Cookie use on MRCVSonline
We use cookies to ensure that we give you the best experience on our website. If you continue without changing your settings, we will assume that you are happy to receive all cookies.
If you would like to forward this story on to a friend, simply fill in the form below and click send.

Your friend's email:
Your email:
Your name:
 
 
Send Cancel

Study suggests Alabama Rot may be seasonal
The study found that 95 per cent of Alabama Rot cases occurred between November and May.
Findings will help researchers explore possible triggers for the disease

New research into Alabama Rot has revealed a distinct seasonal pattern for when cases are most likely to occur.

The study, led by the RVC and Anderson Moores Veterinary Specialists, revealed that 95 per cent of cases were confirmed between November and May.

It also found that most cases occurred in the west and south of England. Far fewer cases have been reported from the east of the country, in particular, East Anglia.

The research was funded by the New Forest Dog Owners Group and the charity Alabama Rot Research Fund.

“A distinct seasonal pattern is suggested, with the vast majority of cases occurring between November and March, and limited cases over the summer months – just 6.5 per cent of cases have been confirmed from June to October,” said co-author David Walked from Anderson Moores.

“In the scientific world a lot of research is not earth-shattering, but it all builds together and little by little we make progress. This information is good in terms of how we manage the next stage of research, however, we need to be careful and not jump to any conclusions at this point.”

Alabama Rot has been reported in a wide range of breeds, but due to the small number of cases, it is not possible to say with certainty which breeds have an inherent risk of contracting the disease.

Researchers say any patterns may simply be the result of varying breed populations in different parts of the UK. Vets4Pets director of clinical services Dr Huw Stacey, who has been actively supporting research on the condition, said:

“Since we held the first Alabama Rot conference in May 2017, vets and relevant professionals have been working hard to understand more about the condition. We know how the disease presents and how it affects dogs internally, and this research adds some interesting information that may help to increase vets’ index of suspicion for the disease.
 
“The information on climate and ground type will help us further explore possible triggers for the disease, but at the moment we can’t say if any breeds are more likely to develop the disease.”

Become a member or log in to add this story to your CPD history

Wildlife presenter to deliver keynote speech at BVA Congress

News Story 1
 The BVA has confirmed wildlife presenter Mike Dilger will deliver the keynote speech at this yearís congress. Mike is known as ĎBritainís most diseased maní, having contracted a number of exotic diseases on his travels, including malaria, bilharzia and leishmaniasis. His talk, ĎMy diseases and other animalsí, promises to be an amusing and inspiring lecture on his travels in the tropics and his thoughts on how the mass media is influencing human engagement with wildlife and nature. The lecture will take place at 1pm on 16 November, in the BVA Congress Theatre at Londonís ExCeL. 

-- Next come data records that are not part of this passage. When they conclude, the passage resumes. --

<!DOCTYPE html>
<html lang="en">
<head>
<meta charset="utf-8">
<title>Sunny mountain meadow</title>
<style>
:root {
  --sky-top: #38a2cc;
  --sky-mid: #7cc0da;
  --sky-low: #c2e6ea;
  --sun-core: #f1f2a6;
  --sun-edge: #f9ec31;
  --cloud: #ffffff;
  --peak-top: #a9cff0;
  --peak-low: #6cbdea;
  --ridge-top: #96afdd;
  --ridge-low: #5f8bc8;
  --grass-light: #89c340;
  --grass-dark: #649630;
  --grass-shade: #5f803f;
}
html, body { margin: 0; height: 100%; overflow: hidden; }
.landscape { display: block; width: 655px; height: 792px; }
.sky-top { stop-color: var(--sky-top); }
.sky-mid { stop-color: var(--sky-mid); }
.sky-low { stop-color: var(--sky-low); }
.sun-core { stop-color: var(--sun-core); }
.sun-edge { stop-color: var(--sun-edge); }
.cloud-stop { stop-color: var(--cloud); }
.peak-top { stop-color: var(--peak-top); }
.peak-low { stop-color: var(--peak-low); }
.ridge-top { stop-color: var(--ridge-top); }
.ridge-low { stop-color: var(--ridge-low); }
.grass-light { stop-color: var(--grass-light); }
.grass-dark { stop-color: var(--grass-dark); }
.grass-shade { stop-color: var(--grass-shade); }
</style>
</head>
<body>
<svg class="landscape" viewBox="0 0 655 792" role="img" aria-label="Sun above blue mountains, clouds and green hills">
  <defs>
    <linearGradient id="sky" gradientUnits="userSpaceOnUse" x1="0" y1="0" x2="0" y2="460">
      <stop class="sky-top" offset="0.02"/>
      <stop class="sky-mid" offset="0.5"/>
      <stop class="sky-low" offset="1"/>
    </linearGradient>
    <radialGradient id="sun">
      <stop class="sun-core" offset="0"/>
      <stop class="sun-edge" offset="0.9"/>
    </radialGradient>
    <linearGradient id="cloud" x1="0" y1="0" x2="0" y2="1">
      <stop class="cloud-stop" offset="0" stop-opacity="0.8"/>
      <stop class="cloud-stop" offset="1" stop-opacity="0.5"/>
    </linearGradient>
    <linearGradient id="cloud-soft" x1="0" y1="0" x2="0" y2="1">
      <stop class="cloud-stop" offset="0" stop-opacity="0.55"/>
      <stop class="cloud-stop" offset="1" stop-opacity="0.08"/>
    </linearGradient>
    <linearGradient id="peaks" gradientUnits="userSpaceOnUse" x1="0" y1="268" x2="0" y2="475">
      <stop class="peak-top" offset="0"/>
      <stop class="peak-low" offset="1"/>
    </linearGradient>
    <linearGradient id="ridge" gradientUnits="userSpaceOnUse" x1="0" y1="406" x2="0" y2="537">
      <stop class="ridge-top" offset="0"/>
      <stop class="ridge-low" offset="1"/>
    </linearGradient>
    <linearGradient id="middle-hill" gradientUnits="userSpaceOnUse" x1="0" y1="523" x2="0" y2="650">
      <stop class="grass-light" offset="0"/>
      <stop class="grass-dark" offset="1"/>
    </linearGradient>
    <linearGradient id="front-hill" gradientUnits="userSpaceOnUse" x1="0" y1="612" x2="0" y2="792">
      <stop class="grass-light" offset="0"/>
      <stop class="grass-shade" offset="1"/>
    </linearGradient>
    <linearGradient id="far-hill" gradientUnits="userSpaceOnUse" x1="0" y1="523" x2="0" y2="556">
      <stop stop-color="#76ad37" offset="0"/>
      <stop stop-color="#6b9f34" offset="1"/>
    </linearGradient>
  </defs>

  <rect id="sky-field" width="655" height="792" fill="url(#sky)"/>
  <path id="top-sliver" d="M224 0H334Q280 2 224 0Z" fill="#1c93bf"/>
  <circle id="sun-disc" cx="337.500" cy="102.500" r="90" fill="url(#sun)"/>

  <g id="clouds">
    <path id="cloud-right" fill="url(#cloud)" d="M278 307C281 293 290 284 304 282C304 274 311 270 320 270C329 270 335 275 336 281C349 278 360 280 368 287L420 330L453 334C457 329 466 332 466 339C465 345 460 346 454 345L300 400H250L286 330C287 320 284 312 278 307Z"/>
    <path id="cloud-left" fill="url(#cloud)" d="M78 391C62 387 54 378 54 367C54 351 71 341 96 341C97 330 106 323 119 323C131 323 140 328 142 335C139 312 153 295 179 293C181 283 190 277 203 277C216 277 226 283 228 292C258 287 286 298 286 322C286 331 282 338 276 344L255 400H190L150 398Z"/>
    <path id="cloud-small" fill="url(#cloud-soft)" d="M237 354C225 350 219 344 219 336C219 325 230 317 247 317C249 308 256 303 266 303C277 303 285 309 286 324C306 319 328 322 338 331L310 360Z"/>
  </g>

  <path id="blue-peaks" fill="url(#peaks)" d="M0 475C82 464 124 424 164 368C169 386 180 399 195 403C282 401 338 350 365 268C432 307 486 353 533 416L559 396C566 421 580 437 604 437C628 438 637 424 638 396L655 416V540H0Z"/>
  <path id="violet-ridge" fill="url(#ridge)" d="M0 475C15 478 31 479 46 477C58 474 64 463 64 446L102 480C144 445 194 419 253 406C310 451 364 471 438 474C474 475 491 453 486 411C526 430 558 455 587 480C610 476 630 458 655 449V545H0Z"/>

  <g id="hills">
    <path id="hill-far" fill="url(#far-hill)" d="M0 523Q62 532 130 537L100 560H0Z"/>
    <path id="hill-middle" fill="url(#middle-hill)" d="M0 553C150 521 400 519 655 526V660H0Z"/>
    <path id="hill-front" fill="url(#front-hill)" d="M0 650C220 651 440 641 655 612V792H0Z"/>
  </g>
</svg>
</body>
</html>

Click here for more...
News Shorts
Vet school runs event for aspiring vets and nurses

Bristol Veterinary School is hosting an event for aspiring vets and vet nurses, to allow them to experience life as a student and find out what itís like to work in veterinary medicine. The one-day event, called VetQuest, will be held at the Langford Campus and includes a tour, talks on admissions and work experience, and the chance to take part in practical sessions. Taking place on Saturday 27 October, the event is primarily aimed at 11-12 year olds and costs £50, including lunch. There are a limited number of subsidised tickets for £10. To book, visit VetQuest 2018